▶ [AIM OF THE EXERCISE]
What is needed is the number of lines below that contain the string "middle", with no other text.

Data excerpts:
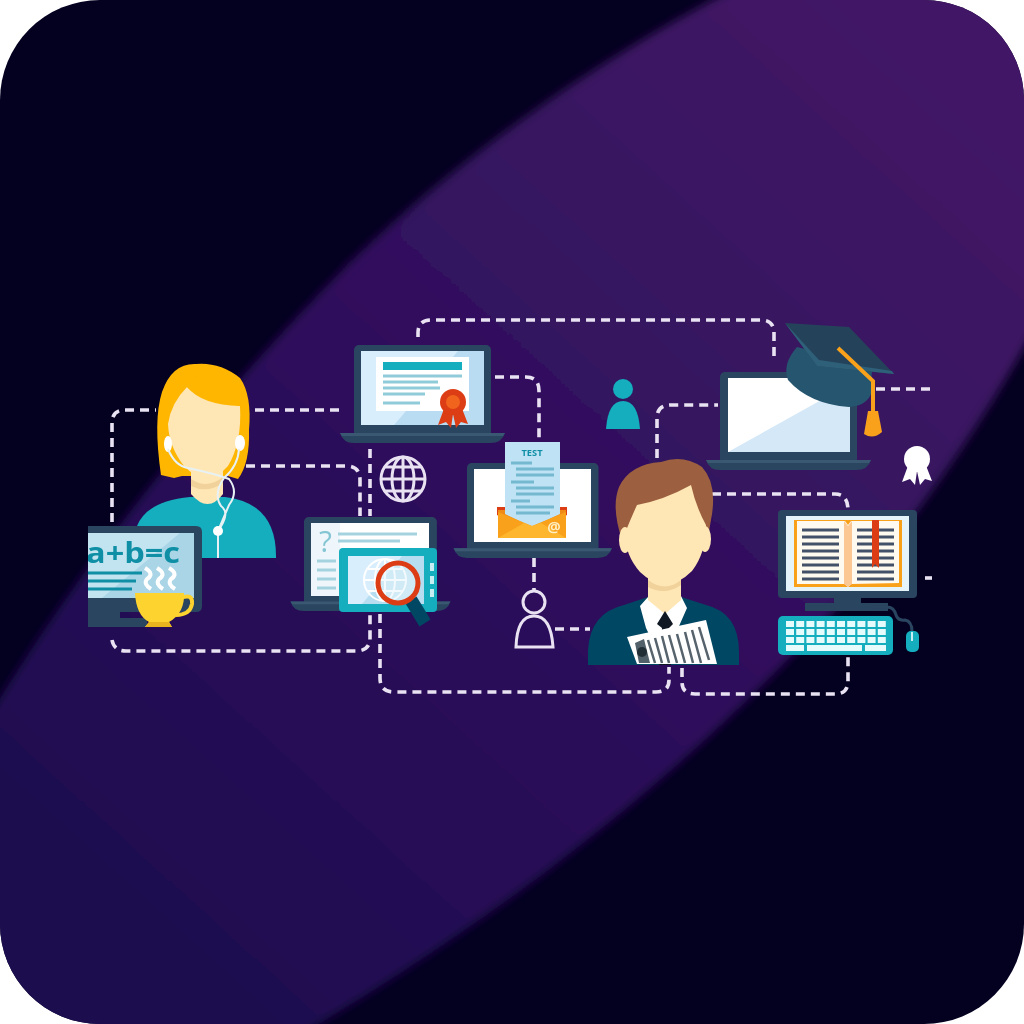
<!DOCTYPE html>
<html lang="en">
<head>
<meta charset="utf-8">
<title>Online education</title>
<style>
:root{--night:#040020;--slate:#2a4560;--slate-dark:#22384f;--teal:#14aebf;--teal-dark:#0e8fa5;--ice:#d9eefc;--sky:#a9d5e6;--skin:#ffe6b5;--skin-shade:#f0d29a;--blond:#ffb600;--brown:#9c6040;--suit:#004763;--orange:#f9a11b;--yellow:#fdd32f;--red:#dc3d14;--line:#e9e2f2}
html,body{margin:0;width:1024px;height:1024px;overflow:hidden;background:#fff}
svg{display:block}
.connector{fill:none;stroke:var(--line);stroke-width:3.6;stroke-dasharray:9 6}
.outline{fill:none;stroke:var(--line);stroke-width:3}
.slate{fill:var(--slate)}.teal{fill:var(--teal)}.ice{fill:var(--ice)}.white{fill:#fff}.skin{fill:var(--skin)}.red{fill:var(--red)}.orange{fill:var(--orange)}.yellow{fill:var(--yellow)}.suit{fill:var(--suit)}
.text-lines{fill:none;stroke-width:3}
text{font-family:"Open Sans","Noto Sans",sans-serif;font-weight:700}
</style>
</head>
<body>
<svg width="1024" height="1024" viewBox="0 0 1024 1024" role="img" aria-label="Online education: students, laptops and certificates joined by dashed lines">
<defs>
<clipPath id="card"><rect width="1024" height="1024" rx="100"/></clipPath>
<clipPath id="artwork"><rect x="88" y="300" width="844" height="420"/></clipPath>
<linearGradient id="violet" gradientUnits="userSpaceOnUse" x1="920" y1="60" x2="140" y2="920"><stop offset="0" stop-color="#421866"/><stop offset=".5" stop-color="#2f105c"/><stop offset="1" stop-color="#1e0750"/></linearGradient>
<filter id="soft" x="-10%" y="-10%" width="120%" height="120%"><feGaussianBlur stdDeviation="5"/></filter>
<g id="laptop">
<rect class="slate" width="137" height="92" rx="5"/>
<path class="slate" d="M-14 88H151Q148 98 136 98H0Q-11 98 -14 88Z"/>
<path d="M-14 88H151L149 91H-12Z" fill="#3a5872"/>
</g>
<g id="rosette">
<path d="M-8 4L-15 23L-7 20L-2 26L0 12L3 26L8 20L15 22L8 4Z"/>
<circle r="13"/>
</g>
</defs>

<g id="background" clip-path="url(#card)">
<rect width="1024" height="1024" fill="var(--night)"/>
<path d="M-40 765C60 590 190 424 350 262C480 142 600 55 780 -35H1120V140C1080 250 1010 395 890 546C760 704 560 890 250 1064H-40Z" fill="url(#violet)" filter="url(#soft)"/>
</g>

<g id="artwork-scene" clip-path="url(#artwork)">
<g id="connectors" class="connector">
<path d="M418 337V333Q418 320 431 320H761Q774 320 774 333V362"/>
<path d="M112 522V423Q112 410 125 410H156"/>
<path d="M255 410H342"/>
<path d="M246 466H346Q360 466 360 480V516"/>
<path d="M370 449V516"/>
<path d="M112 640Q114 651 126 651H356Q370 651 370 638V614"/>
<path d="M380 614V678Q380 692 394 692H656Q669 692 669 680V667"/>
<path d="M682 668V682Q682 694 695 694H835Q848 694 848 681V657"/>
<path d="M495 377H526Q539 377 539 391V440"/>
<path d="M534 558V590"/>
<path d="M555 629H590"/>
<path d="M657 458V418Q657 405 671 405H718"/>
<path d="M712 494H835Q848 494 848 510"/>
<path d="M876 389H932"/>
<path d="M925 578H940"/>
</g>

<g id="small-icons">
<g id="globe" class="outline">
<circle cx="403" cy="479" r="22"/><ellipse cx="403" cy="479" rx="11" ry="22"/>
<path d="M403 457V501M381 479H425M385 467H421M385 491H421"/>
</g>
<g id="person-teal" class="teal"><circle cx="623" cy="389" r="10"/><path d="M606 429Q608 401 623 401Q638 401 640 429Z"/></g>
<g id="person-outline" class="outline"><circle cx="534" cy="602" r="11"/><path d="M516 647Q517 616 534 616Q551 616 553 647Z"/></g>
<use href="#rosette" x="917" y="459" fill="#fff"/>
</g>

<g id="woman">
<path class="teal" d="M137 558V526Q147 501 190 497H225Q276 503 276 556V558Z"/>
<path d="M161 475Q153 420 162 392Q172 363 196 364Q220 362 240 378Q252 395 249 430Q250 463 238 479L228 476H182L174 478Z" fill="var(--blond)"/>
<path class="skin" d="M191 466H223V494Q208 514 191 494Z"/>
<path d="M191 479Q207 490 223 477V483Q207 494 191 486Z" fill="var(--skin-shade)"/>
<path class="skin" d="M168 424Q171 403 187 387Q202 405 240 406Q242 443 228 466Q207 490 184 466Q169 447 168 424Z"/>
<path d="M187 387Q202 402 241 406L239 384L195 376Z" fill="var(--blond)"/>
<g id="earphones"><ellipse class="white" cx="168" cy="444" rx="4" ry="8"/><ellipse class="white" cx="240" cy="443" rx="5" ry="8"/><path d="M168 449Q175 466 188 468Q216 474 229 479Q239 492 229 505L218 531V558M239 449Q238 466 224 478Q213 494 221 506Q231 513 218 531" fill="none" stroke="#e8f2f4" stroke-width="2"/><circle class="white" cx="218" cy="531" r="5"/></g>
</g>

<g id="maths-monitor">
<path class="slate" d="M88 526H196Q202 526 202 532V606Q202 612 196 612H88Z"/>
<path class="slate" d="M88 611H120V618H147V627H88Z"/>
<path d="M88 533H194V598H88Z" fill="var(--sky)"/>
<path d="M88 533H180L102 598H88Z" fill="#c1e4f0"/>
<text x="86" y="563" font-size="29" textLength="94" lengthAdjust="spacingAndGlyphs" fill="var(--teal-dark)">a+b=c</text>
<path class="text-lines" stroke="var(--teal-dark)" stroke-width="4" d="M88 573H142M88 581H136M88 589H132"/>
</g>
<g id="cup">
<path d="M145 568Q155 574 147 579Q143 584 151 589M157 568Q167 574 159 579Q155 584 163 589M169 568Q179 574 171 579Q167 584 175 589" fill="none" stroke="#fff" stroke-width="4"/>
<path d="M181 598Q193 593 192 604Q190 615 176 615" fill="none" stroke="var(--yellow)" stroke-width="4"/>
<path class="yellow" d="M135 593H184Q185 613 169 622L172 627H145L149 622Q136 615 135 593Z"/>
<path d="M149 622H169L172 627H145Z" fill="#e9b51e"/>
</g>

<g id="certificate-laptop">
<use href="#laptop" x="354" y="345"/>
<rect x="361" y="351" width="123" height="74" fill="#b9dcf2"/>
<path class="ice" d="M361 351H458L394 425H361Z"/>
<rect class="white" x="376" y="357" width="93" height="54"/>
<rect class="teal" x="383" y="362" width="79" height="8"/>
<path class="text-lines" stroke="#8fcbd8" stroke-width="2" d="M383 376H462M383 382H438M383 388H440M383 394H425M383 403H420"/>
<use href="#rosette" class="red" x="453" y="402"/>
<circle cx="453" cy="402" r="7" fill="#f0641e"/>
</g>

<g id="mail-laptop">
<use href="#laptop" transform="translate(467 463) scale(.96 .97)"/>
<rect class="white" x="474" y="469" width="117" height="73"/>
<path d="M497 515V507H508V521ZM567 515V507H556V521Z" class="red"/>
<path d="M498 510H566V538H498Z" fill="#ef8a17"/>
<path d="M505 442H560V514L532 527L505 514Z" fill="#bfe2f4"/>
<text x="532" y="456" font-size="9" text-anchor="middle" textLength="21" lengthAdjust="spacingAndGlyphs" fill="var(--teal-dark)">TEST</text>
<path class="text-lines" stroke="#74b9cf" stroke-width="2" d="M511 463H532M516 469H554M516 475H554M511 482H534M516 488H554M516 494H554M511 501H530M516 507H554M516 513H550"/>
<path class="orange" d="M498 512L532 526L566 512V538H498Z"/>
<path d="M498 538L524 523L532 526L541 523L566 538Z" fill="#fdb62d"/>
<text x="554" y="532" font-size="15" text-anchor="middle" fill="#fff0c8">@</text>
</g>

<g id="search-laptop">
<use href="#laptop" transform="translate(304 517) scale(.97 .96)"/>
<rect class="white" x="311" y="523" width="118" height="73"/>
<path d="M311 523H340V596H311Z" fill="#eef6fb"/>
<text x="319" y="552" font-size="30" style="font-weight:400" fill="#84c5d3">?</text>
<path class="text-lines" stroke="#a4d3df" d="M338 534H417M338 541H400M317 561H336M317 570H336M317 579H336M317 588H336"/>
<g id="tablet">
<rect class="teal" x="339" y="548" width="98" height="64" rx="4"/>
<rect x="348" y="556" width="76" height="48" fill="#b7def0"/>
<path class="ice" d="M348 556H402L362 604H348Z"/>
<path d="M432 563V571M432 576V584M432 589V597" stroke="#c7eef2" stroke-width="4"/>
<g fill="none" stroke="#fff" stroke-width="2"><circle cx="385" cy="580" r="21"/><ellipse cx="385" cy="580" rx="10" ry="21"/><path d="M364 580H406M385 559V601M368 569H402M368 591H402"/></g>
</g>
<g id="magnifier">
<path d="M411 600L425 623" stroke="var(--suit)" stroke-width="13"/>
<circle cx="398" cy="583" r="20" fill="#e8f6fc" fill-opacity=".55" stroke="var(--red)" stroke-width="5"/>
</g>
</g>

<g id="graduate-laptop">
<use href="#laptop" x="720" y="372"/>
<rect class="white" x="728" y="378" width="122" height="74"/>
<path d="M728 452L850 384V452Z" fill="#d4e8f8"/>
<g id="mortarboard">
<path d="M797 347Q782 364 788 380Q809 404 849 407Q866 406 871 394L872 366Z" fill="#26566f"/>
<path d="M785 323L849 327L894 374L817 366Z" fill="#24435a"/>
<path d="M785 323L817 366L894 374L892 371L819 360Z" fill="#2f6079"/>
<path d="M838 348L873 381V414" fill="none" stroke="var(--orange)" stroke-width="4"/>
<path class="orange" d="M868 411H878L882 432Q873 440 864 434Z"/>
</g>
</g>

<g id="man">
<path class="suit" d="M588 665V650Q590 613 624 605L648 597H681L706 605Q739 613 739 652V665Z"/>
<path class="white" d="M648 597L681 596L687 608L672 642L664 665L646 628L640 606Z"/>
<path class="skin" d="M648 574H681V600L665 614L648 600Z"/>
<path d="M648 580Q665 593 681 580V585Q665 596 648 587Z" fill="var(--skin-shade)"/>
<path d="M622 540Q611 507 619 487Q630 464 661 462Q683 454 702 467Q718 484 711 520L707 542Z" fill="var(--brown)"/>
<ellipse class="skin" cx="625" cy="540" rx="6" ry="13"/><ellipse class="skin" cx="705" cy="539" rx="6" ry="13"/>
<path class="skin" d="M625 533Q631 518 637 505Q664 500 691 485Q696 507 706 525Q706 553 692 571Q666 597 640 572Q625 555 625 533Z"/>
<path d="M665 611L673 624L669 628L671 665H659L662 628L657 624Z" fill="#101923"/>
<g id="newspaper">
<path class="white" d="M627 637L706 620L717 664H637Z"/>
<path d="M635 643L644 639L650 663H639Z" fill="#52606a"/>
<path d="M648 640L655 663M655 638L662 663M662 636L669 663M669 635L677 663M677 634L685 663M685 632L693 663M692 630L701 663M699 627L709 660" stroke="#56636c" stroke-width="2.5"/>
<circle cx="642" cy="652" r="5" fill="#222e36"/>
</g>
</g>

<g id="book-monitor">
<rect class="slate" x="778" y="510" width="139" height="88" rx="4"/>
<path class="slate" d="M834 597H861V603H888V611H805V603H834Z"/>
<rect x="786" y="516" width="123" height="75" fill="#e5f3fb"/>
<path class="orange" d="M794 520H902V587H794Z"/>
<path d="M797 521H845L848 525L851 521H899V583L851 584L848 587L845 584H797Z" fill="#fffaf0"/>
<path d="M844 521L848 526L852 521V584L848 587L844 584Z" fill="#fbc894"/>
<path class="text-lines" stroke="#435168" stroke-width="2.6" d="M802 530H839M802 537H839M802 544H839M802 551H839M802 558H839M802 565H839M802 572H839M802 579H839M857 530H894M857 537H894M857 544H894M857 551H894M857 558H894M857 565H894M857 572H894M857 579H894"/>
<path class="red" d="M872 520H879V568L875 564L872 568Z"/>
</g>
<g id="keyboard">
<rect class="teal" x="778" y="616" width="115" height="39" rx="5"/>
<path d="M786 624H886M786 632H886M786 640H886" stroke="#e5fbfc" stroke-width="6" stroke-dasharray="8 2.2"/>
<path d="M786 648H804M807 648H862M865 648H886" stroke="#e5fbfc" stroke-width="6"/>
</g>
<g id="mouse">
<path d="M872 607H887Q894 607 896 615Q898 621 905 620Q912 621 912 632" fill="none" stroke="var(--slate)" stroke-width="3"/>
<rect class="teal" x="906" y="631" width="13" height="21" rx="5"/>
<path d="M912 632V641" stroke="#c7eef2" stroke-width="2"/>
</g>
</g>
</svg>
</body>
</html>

▶ [OUTPUT FOR THIS TASK]
2